(Work order): The records that follow are to be reproduced exactly. Any pictures in them are left out.

++++ Records provided ++++

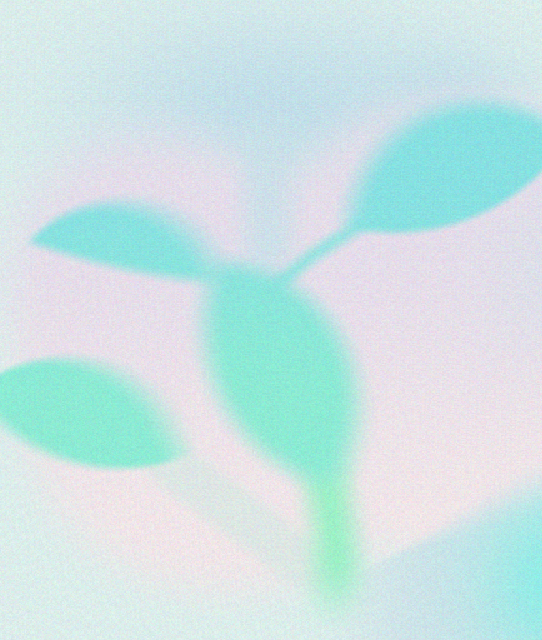
Give the GLSL for this background, as a WebGL 2 fragment shader.

```glsl
#version 300 es
precision highp float;
// Blurred pastel sprout with four leaves on a misty pink and blue ground, with fine grain.

uniform vec2 u_resolution;
out vec4 fragColor;

const vec3 MINT = vec3(0.86, 0.93, 0.92);
const vec3 SKY = vec3(0.74, 0.86, 0.91);
const vec3 LILAC = vec3(0.895, 0.865, 0.915);
const vec3 BLUSH = vec3(0.94, 0.90, 0.91);
const vec3 MIST = vec3(0.81, 0.89, 0.91);
const vec3 CYAN = vec3(0.54, 0.93, 0.90);
const vec3 AQUA = vec3(0.53, 0.88, 0.885);
const vec3 JADE = vec3(0.55, 0.92, 0.83);
const vec3 SPRING = vec3(0.61, 0.94, 0.78);
const vec3 SAGE = vec3(0.85, 0.905, 0.89);

float hash(vec2 p) {
    return fract(sin(dot(p, vec2(127.1, 311.7))) * 43758.5453);
}

vec3 hash3(vec2 p) {
    return vec3(hash(p), hash(p + 17.3), hash(p + 41.9));
}

// Coverage of a shape from its signed distance, blurred by soft on both sides.
float cover(float d, float soft) {
    return 1.0 - smoothstep(-soft, soft, d);
}

float glow(vec2 p, vec2 center, vec2 radius) {
    vec2 q = (p - center) / radius;
    return exp(-dot(q, q));
}

float disc(vec2 p, vec2 center, float radius, float soft) {
    return cover(length(p - center) - radius, soft);
}

// Signed distance to the circle that bulges by rise above a chord of half length h.
float arcSide(vec2 q, float h, float rise) {
    float r = (h * h + rise * rise) / (2.0 * rise);
    return length(q - vec2(0.0, rise - r)) - r;
}

// Leaf from a to b; bulge is (left, right) of the axis, soft is
// (left side at a, left side at b, right side at a, right side at b).
float leaf(vec2 p, vec2 a, vec2 b, vec2 bulge, vec4 soft) {
    vec2 axis = normalize(b - a);
    vec2 m = p - 0.5 * (a + b);
    float h = 0.5 * length(b - a);
    vec2 q = vec2(dot(m, axis), dot(m, vec2(-axis.y, axis.x)));
    float t = smoothstep(-h, h, q.x);
    float left = cover(arcSide(q, h, bulge.x), mix(soft.x, soft.y, t));
    float right = cover(arcSide(vec2(q.x, -q.y), h, bulge.y), mix(soft.z, soft.w, t));
    return left * right;
}

float segment(vec2 p, vec2 a, vec2 b) {
    vec2 d = b - a;
    return length(p - a - d * clamp(dot(p - a, d) / dot(d, d), 0.0, 1.0));
}

vec3 background(vec2 p) {
    // Sky haze
    vec3 col = mix(MINT, SKY, 0.85 * glow(p, vec2(0.42, 0.83), vec2(0.30, 0.15)));
    col = mix(col, SKY, 0.6 * glow(p, vec2(0.70, 0.86), vec2(0.13, 0.07)));

    // Pink body made of overlapping soft discs
    float gap = 1.0 - disc(p, vec2(0.24, 0.56), 0.225, 0.075);
    gap *= 1.0 - disc(p, vec2(0.73, 0.48), 0.36, 0.065);
    gap *= 1.0 - disc(p, vec2(0.35, 0.40), 0.325, 0.06);
    col = mix(col, mix(BLUSH, LILAC, smoothstep(0.15, 0.65, p.y)), 1.0 - gap);
    col = mix(col, MIST, 0.35 * glow(p, vec2(0.87, 0.57), vec2(0.12, 0.14)));

    // Blue column falling behind the sprout
    float column = cover(abs(p.x - 0.418) - 0.037, 0.035);
    col = mix(col, mix(MIST, SKY, 0.35), 0.85 * column * smoothstep(0.52, 0.62, p.y)
        * (1.0 - smoothstep(0.76, 0.86, p.y)));

    // Rising edge and cyan light in the lower right
    float ridge = 0.111 + 0.49 * (p.x - 0.573);
    float slope = cover(p.y - ridge, mix(0.006, 0.05, smoothstep(0.57, 0.85, p.x)));
    slope *= smoothstep(0.48, 0.66, p.x);
    col = mix(col, MIST, slope);
    return mix(col, CYAN, 0.95 * slope * glow(p, vec2(0.88, 0.09), vec2(0.13, 0.14)));
}

void main() {
    vec2 p = gl_FragCoord.xy / u_resolution.y;
    vec3 col = background(p);

    // Faint lower branch
    float branch = cover(segment(p, vec2(0.268, 0.275), vec2(0.48, 0.115)) - 0.037, 0.016);
    col = mix(col, SAGE, 0.8 * branch);

    // Stem, fading out toward the ground
    float stem = cover(abs(p.x - 0.514 - 0.012 * sin(p.y * 14.0)) - 0.032, 0.034);
    stem *= smoothstep(0.0, 0.13, p.y) * (1.0 - smoothstep(0.23, 0.32, p.y));
    col = mix(col, SPRING, stem);

    // Curved twig to the upper leaf
    float twig = min(segment(p, vec2(0.425, 0.548), vec2(0.49, 0.602)),
                     segment(p, vec2(0.49, 0.602), vec2(0.565, 0.650)));
    col = mix(col, mix(AQUA, JADE, 0.25), 0.85 * cover(twig - 0.010, 0.013));

    // Leaves
    vec3 leafTone = mix(JADE, AQUA, smoothstep(0.35, 0.72, p.y));
    float leaves = 1.0 - leaf(p, vec2(0.545, 0.644), vec2(0.89, 0.785),
        vec2(0.118, 0.058), vec4(0.034, 0.022, 0.010, 0.008));
    leaves *= 1.0 - leaf(p, vec2(0.046, 0.622), vec2(0.345, 0.558),
        vec2(0.090, 0.010), vec4(0.010, 0.045, 0.012, 0.016));
    leaves *= 1.0 - leaf(p, vec2(-0.04, 0.388), vec2(0.280, 0.284),
        vec2(0.098, 0.057), vec4(0.006, 0.042, 0.020, 0.008));
    leaves *= 1.0 - leaf(p, vec2(0.340, 0.590), vec2(0.521, 0.240),
        vec2(0.115, 0.092), vec4(0.025, 0.038, 0.035, 0.028));
    col = mix(col, leafTone, 1.0 - leaves);

    // Coloured grain in two sizes, tied to the canvas height
    vec3 grain = hash3(floor(p * 512.0)) + 0.5 * hash3(floor(p * 300.0) + 9.0) - 0.75;
    fragColor = vec4(col + 0.06 * grain, 1.0);
}
```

++++

(Expected answer):
Give the GLSL for this background, as a WebGL 2 fragment shader.

```glsl
#version 300 es
precision highp float;
// Blurred pastel sprout with four leaves on a misty pink and blue ground, with fine grain.

uniform vec2 u_resolution;
out vec4 fragColor;

const vec3 MINT = vec3(0.86, 0.93, 0.92);
const vec3 SKY = vec3(0.74, 0.86, 0.91);
const vec3 LILAC = vec3(0.895, 0.865, 0.915);
const vec3 BLUSH = vec3(0.94, 0.90, 0.91);
const vec3 MIST = vec3(0.81, 0.89, 0.91);
const vec3 CYAN = vec3(0.54, 0.93, 0.90);
const vec3 AQUA = vec3(0.53, 0.88, 0.885);
const vec3 JADE = vec3(0.55, 0.92, 0.83);
const vec3 SPRING = vec3(0.61, 0.94, 0.78);
const vec3 SAGE = vec3(0.85, 0.905, 0.89);

float hash(vec2 p) {
    return fract(sin(dot(p, vec2(127.1, 311.7))) * 43758.5453);
}

vec3 hash3(vec2 p) {
    return vec3(hash(p), hash(p + 17.3), hash(p + 41.9));
}

// Coverage of a shape from its signed distance, blurred by soft on both sides.
float cover(float d, float soft) {
    return 1.0 - smoothstep(-soft, soft, d);
}

float glow(vec2 p, vec2 center, vec2 radius) {
    vec2 q = (p - center) / radius;
    return exp(-dot(q, q));
}

float disc(vec2 p, vec2 center, float radius, float soft) {
    return cover(length(p - center) - radius, soft);
}

// Signed distance to the circle that bulges by rise above a chord of half length h.
float arcSide(vec2 q, float h, float rise) {
    float r = (h * h + rise * rise) / (2.0 * rise);
    return length(q - vec2(0.0, rise - r)) - r;
}

// Leaf from a to b; bulge is (left, right) of the axis, soft is
// (left side at a, left side at b, right side at a, right side at b).
float leaf(vec2 p, vec2 a, vec2 b, vec2 bulge, vec4 soft) {
    vec2 axis = normalize(b - a);
    vec2 m = p - 0.5 * (a + b);
    float h = 0.5 * length(b - a);
    vec2 q = vec2(dot(m, axis), dot(m, vec2(-axis.y, axis.x)));
    float t = smoothstep(-h, h, q.x);
    float left = cover(arcSide(q, h, bulge.x), mix(soft.x, soft.y, t));
    float right = cover(arcSide(vec2(q.x, -q.y), h, bulge.y), mix(soft.z, soft.w, t));
    return left * right;
}

float segment(vec2 p, vec2 a, vec2 b) {
    vec2 d = b - a;
    return length(p - a - d * clamp(dot(p - a, d) / dot(d, d), 0.0, 1.0));
}

vec3 background(vec2 p) {
    // Sky haze
    vec3 col = mix(MINT, SKY, 0.85 * glow(p, vec2(0.42, 0.83), vec2(0.30, 0.15)));
    col = mix(col, SKY, 0.6 * glow(p, vec2(0.70, 0.86), vec2(0.13, 0.07)));

    // Pink body made of overlapping soft discs
    float gap = 1.0 - disc(p, vec2(0.24, 0.56), 0.225, 0.075);
    gap *= 1.0 - disc(p, vec2(0.73, 0.48), 0.36, 0.065);
    gap *= 1.0 - disc(p, vec2(0.35, 0.40), 0.325, 0.06);
    col = mix(col, mix(BLUSH, LILAC, smoothstep(0.15, 0.65, p.y)), 1.0 - gap);
    col = mix(col, MIST, 0.35 * glow(p, vec2(0.87, 0.57), vec2(0.12, 0.14)));

    // Blue column falling behind the sprout
    float column = cover(abs(p.x - 0.418) - 0.037, 0.035);
    col = mix(col, mix(MIST, SKY, 0.35), 0.85 * column * smoothstep(0.52, 0.62, p.y)
        * (1.0 - smoothstep(0.76, 0.86, p.y)));

    // Rising edge and cyan light in the lower right
    float ridge = 0.111 + 0.49 * (p.x - 0.573);
    float slope = cover(p.y - ridge, mix(0.006, 0.05, smoothstep(0.57, 0.85, p.x)));
    slope *= smoothstep(0.48, 0.66, p.x);
    col = mix(col, MIST, slope);
    return mix(col, CYAN, 0.95 * slope * glow(p, vec2(0.88, 0.09), vec2(0.13, 0.14)));
}

void main() {
    vec2 p = gl_FragCoord.xy / u_resolution.y;
    vec3 col = background(p);

    // Faint lower branch
    float branch = cover(segment(p, vec2(0.268, 0.275), vec2(0.48, 0.115)) - 0.037, 0.016);
    col = mix(col, SAGE, 0.8 * branch);

    // Stem, fading out toward the ground
    float stem = cover(abs(p.x - 0.514 - 0.012 * sin(p.y * 14.0)) - 0.032, 0.034);
    stem *= smoothstep(0.0, 0.13, p.y) * (1.0 - smoothstep(0.23, 0.32, p.y));
    col = mix(col, SPRING, stem);

    // Curved twig to the upper leaf
    float twig = min(segment(p, vec2(0.425, 0.548), vec2(0.49, 0.602)),
                     segment(p, vec2(0.49, 0.602), vec2(0.565, 0.650)));
    col = mix(col, mix(AQUA, JADE, 0.25), 0.85 * cover(twig - 0.010, 0.013));

    // Leaves
    vec3 leafTone = mix(JADE, AQUA, smoothstep(0.35, 0.72, p.y));
    float leaves = 1.0 - leaf(p, vec2(0.545, 0.644), vec2(0.89, 0.785),
        vec2(0.118, 0.058), vec4(0.034, 0.022, 0.010, 0.008));
    leaves *= 1.0 - leaf(p, vec2(0.046, 0.622), vec2(0.345, 0.558),
        vec2(0.090, 0.010), vec4(0.010, 0.045, 0.012, 0.016));
    leaves *= 1.0 - leaf(p, vec2(-0.04, 0.388), vec2(0.280, 0.284),
        vec2(0.098, 0.057), vec4(0.006, 0.042, 0.020, 0.008));
    leaves *= 1.0 - leaf(p, vec2(0.340, 0.590), vec2(0.521, 0.240),
        vec2(0.115, 0.092), vec4(0.025, 0.038, 0.035, 0.028));
    col = mix(col, leafTone, 1.0 - leaves);

    // Coloured grain in two sizes, tied to the canvas height
    vec3 grain = hash3(floor(p * 512.0)) + 0.5 * hash3(floor(p * 300.0) + 9.0) - 0.75;
    fragColor = vec4(col + 0.06 * grain, 1.0);
}
```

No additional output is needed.